Photo of my home office with the original laptop setup.
As for the database to house our enterprise GIS data, I had recently migrated 90% of our this data from shapefiles to a PostgreSQL database. To access this data remotely without a VPN or by opening up ports on our server, I simply created a backup from the existing Postgres database via pgAdmin. Since both Postgres and PostGIS use an open license, I was able to install these on my laptop and restore this backup without issue. This whole process was seamless and I was up and running in my new home office in less than a day. I did refrain from performing many edits to the data in the Postgres backup during this initial phase. Still, for daily tasks involving analysis and map-making this setup worked out quite well.
A few months into the lockdown my employer provided me with a new laptop and a VPN connection, so I am back to using the main enterprise database with the full editing ability via QGIS while remote. Accessing Postgres via the VPN connection is not ideal, but the editing lag time is tolerable.
If there is one area where this whole approach falls short it is with the local editing of data hosted in ArcGIS Online via ArcGIS Pro. This is not due to working remotely; rather it is due to the shortcomings of using a feature service as an authoritative data store.
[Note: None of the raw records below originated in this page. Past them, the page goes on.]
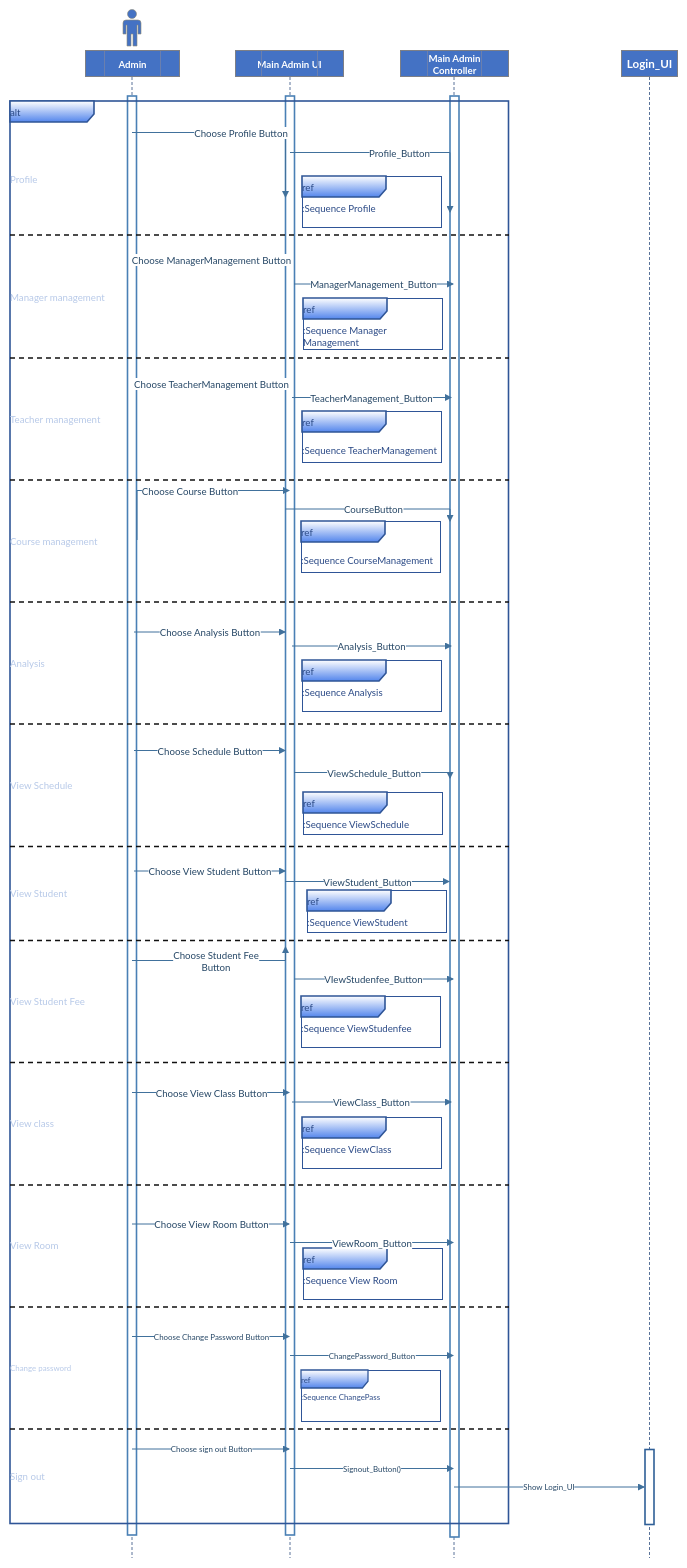
<!DOCTYPE html>
<html lang="en">
<head>
<meta charset="utf-8">
<title>Admin sequence diagram</title>
<style>
:root {
  --head: #4472c4;
  --head-edge: #7d7f86;
  --frame: #2f5597;
  --line: #41719c;
  --bar: #4a80b5;
  --label: #264766;
  --ref-text: #2b4a86;
  --guard: #b7c9e8;
  --dash: #111;
}
* { box-sizing: border-box; margin: 0; padding: 0; }
html, body { width: 687px; height: 1568px; overflow: hidden; background: #fff; }
.diagram { position: relative; width: 687px; height: 1568px; overflow: hidden; background: #fff; font: 9.7px/12px Lato, Carlito, sans-serif; color: var(--label); }
.wires { position: absolute; left: 0; top: 0; }
.lifeline { stroke: #5a7399; stroke-dasharray: 3 2; }
.bar { fill: #fff; stroke: var(--bar); stroke-width: 1.6; }
.divider { stroke: var(--dash); stroke-width: 1.6; stroke-dasharray: 5 4; }
.message { fill: none; stroke: var(--line); }
.message path { marker-end: url(#arrow); }
.head { position: absolute; top: 50px; height: 27px; display: flex; align-items: center; justify-content: center; background: var(--head); border: 1px solid var(--head-edge); color: #fff; font-weight: 700; text-align: center; }
.head.split::before, .head.split::after { content: ""; position: absolute; top: 0; bottom: 0; width: 1px; background: #6a7fae; }
.head.split::before { left: var(--inset); }
.head.split::after { right: var(--inset); }
.admin { left: 85px; width: 95px; --inset: 18px; }
.ui { left: 235px; width: 109px; --inset: 25px; }
.controller { left: 400px; width: 109px; --inset: 26px; }
.login { left: 621px; width: 57px; font-size: 11.6px; }
.guards { position: absolute; left: 10px; top: 101px; width: 116px; height: 1422px; list-style: none; display: grid; grid-template-rows: 134px 123px 122px 122px 122px 122px 94px 122px 122px 122px 123px 94px; color: var(--guard); }
.guards li { display: flex; align-items: center; white-space: nowrap; }
.guards li:first-child { padding-top: 21px; }
.alt { position: absolute; left: 10px; top: 106px; color: var(--ref-text); }
.ref { position: absolute; left: calc(var(--x) * 1px); top: calc(var(--y) * 1px); width: 140px; height: 52px; border: 1.6px solid var(--frame); background: #fff; color: var(--ref-text); white-space: nowrap; }
.ref.low { height: 43px; }
.ref svg { position: absolute; left: -1px; top: -1px; overflow: visible; }
.ref b { position: absolute; left: -1px; top: 4px; font-weight: 400; }
.ref span { position: absolute; left: -1px; top: 25px; }
.ref.gap span { top: 32px; }
.label { position: absolute; left: calc(var(--x) * 1px); top: calc(var(--y) * 1px); transform: translate(-50%, -50%); background: #fff; white-space: nowrap; text-align: center; }
.small { font-size: 7.9px; line-height: 10px; }
</style>
</head>
<body>
<main class="diagram">
  <svg class="wires" width="687" height="1568" viewBox="0 0 687 1568" aria-hidden="true">
    <defs>
      <linearGradient id="tab-fill" x1="0" y1="0" x2="0" y2="1">
        <stop offset="0" stop-color="#fff"/>
        <stop offset="1" stop-color="#5486ec"/>
      </linearGradient>
      <symbol id="tab" viewBox="0 0 84 21" preserveAspectRatio="none" overflow="visible">
        <path d="M0 0H84V13L77 21H0Z" fill="url(#tab-fill)" stroke="#2f5597" stroke-width="1.6"/>
      </symbol>
      <marker id="arrow" markerUnits="userSpaceOnUse" markerWidth="7" markerHeight="7" refX="6" refY="3.5" orient="auto">
        <path d="M0 0L7 3.5L0 7Z" fill="#41719c"/>
      </marker>
    </defs>

    <g class="actor" fill="#4472c4" stroke="#8d8a78" stroke-width="0.6">
      <circle cx="132" cy="14" r="4.5"/>
      <path d="M126 20H138Q141 20 141 23V34H138V25H137V46H133V34H131V46H127V25H126V34H123V23Q123 20 126 20Z"/>
    </g>

    <g class="lifelines">
      <line class="lifeline" x1="132" y1="77" x2="132" y2="1558"/>
      <line class="lifeline" x1="290" y1="77" x2="290" y2="1558"/>
      <line class="lifeline" x1="454" y1="77" x2="454" y2="1558"/>
      <line class="lifeline" x1="649.5" y1="77" x2="649.5" y2="1558"/>
    </g>

    <g class="activations">
      <rect class="bar" x="127.5" y="96" width="9" height="1439"/>
      <rect class="bar" x="285.5" y="96" width="9" height="1439"/>
      <rect class="bar" x="450" y="96" width="9" height="1441"/>
      <rect class="bar" x="645" y="1449.5" width="9" height="75" style="stroke:#2f5f97"/>
    </g>

    <rect x="10" y="101" width="498.5" height="1422.5" fill="none" stroke="#2f5597" stroke-width="1.6"/>
    <use href="#tab" x="10" y="101" width="84" height="21"/>

    <g class="dividers">
      <line class="divider" x1="10" y1="235" x2="509" y2="235"/>
      <line class="divider" x1="10" y1="358" x2="509" y2="358"/>
      <line class="divider" x1="10" y1="480" x2="509" y2="480"/>
      <line class="divider" x1="10" y1="602" x2="509" y2="602"/>
      <line class="divider" x1="10" y1="724" x2="509" y2="724"/>
      <line class="divider" x1="10" y1="846.5" x2="509" y2="846.5"/>
      <line class="divider" x1="10" y1="940.5" x2="509" y2="940.5"/>
      <line class="divider" x1="10" y1="1062.5" x2="509" y2="1062.5"/>
      <line class="divider" x1="10" y1="1185" x2="509" y2="1185"/>
      <line class="divider" x1="10" y1="1307" x2="509" y2="1307"/>
      <line class="divider" x1="10" y1="1429" x2="509" y2="1429"/>
    </g>

    <g class="message">
      <path d="M132 132.5H285.5V197"/>
      <path d="M290 152.5H450V212"/>
      <path d="M294 284H453"/>
      <path d="M292 397.5H451"/>
      <path d="M137 540V490.5H289"/>
      <path d="M285 509H450V521"/>
      <path d="M134 632H285"/>
      <path d="M292 646H451"/>
      <path d="M134 750.5H285"/>
      <path d="M294 772.5H450V778"/>
      <path d="M134 871H285"/>
      <path d="M285 881.5H449"/>
      <path d="M132 960.5H285.5V947"/>
      <path d="M294 979H453"/>
      <path d="M132 1092.5H289"/>
      <path d="M292 1102H451"/>
      <path d="M132 1224H289"/>
      <path d="M290 1242.5H453"/>
      <path d="M132 1336.5H289"/>
      <path d="M290 1355.5H453"/>
      <path d="M132 1449H289"/>
      <path d="M290 1468.5H453"/>
      <path d="M454 1487H644"/>
    </g>
  </svg>

  <header>
    <div class="head split admin">Admin</div>
    <div class="head split ui">Main Admin UI</div>
    <div class="head split controller">Main Admin<br>Controller</div>
    <div class="head login">Login_UI</div>
  </header>

  <p class="alt">alt</p>
  <ul class="guards">
    <li>Profile</li>
    <li>Manager management</li>
    <li>Teacher management</li>
    <li>Course management</li>
    <li>Analysis</li>
    <li>View Schedule</li>
    <li>View Student</li>
    <li>View Student Fee</li>
    <li>View class</li>
    <li>View Room</li>
    <li class="small">Change password</li>
    <li>Sign out</li>
  </ul>

  <section class="references">
    <div class="ref" style="--x:302;--y:176"><svg width="84" height="21"><use href="#tab" width="84" height="21"/></svg><b>ref</b><span>:Sequence Profile</span></div>
    <div class="ref" style="--x:303;--y:298"><svg width="84" height="21"><use href="#tab" width="84" height="21"/></svg><b>ref</b><span>:Sequence Manager<br>Management</span></div>
    <div class="ref gap" style="--x:302;--y:411"><svg width="84" height="21"><use href="#tab" width="84" height="21"/></svg><b>ref</b><span>:Sequence TeacherManagement</span></div>
    <div class="ref gap" style="--x:301;--y:521"><svg width="84" height="21"><use href="#tab" width="84" height="21"/></svg><b>ref</b><span>:Sequence CourseManagement</span></div>
    <div class="ref" style="--x:302;--y:660"><svg width="84" height="21"><use href="#tab" width="84" height="21"/></svg><b>ref</b><span>:Sequence Analysis</span></div>
    <div class="ref low" style="--x:303;--y:792"><svg width="84" height="21"><use href="#tab" width="84" height="21"/></svg><b>ref</b><span>:Sequence ViewSchedule</span></div>
    <div class="ref low" style="--x:307;--y:890"><svg width="84" height="21"><use href="#tab" width="84" height="21"/></svg><b>ref</b><span>:Sequence ViewStudent</span></div>
    <div class="ref" style="--x:301;--y:996"><svg width="84" height="21"><use href="#tab" width="84" height="21"/></svg><b>ref</b><span>:Sequence ViewStudenfee</span></div>
    <div class="ref" style="--x:302;--y:1117"><svg width="84" height="21"><use href="#tab" width="84" height="21"/></svg><b>ref</b><span>:Sequence ViewClass</span></div>
    <div class="ref" style="--x:303;--y:1248"><svg width="84" height="21"><use href="#tab" width="84" height="21"/></svg><b>ref</b><span>:Sequence View Room</span></div>
    <div class="ref small" style="--x:301;--y:1370"><svg width="67" height="18"><use href="#tab" width="67" height="18"/></svg><b>ref</b><span style="top:21px">:Sequence ChangePass</span></div>
  </section>

  <section class="messages">
    <p class="label" style="--x:241;--y:133">Choose Profile Button</p>
    <p class="label" style="--x:399.5;--y:152.5">Profile_Button</p>
    <p class="label" style="--x:211.5;--y:260">Choose ManagerManagement Button</p>
    <p class="label" style="--x:373.5;--y:284">ManagerManagement_Button</p>
    <p class="label" style="--x:211.5;--y:383.5">Choose TeacherManagement Button</p>
    <p class="label" style="--x:371.5;--y:397.5">TeacherManagement_Button</p>
    <p class="label" style="--x:190;--y:490.5">Choose Course Button</p>
    <p class="label" style="--x:373.5;--y:509">CourseButton</p>
    <p class="label" style="--x:210;--y:632">Choose Analysis Button</p>
    <p class="label" style="--x:371.5;--y:646">Analysis_Button</p>
    <p class="label" style="--x:210;--y:750.5">Choose Schedule Button</p>
    <p class="label" style="--x:374;--y:772.5">ViewSchedule_Button</p>
    <p class="label" style="--x:210;--y:871">Choose View Student Button</p>
    <p class="label" style="--x:367.5;--y:881.5">ViewStudent_Button</p>
    <p class="label" style="--x:216;--y:961">Choose Student Fee<br>Button</p>
    <p class="label" style="--x:373.5;--y:979">VIewStudenfee_Button</p>
    <p class="label" style="--x:211.5;--y:1092.5">Choose View Class Button</p>
    <p class="label" style="--x:371.5;--y:1102">ViewClass_Button</p>
    <p class="label" style="--x:211.5;--y:1224">Choose View Room Button</p>
    <p class="label" style="--x:372;--y:1243">ViewRoom_Button</p>
    <p class="label small" style="--x:211.5;--y:1336.5">Choose Change Password Button</p>
    <p class="label small" style="--x:372;--y:1355.5">ChangePassword_Button</p>
    <p class="label small" style="--x:211.5;--y:1449">Choose sign out Button</p>
    <p class="label small" style="--x:372;--y:1468.5">Signout_Button()</p>
    <p class="label small" style="--x:549;--y:1487">Show Login_UI</p>
  </section>
</main>
</body>
</html>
While I plan to deploy “Enterprise” at some point in the future, for the moment ArcGIS Online will have to do.
For those wanting a deeper dive into the software and tools in my toolkit, here is a list of the main hardware and software components I have used throughout my remote work journey.
Personal Laptop (Used for ~ 2 months)
- Lenovo Yoga 14 with Windows 10
- NVIDIA 940M, 8GB Ram, Intel i5-6200U @ 2.3 GHz
- 256 GB SSD (OS) 256 GB m.2 SSD (Data Drive)
Work Provided Laptop (a step up)
- Dell XPS 15 with Windows 10
- NVIDIA GTX 1650, 32GB RAM, i9-9980HK @2.4 GHz, 1 TB SSD
5 TB USB 3.0 External (Project files copied from the office)
- No longer in use now that I have the VPN connection
LG 24” LCD TV (External Monitor - Personal)
Desktop GIS Software
- ArcGIS Pro (Latest)
- PostgreSQL 11/PostGIS 3
npm install -g live-server mapshaper netlify-cli vtile agol-cache
- QGIS 3.10
- VS Code
Desktop Misc Software
- ArcGIS Online
- Lenovo M93P Tiny running Ubuntu 20.04
- Chromecast Audio
- Samsung SMT-320 Tablet running Lineage OS
- Speaker from thrift store
- Plex hosted on the Lenovo M93P
- TuneIn Radio
The only thing that’s missing from my hardware setup is a standing desk and an awesome map to hang on my wall. Suggestions welcome!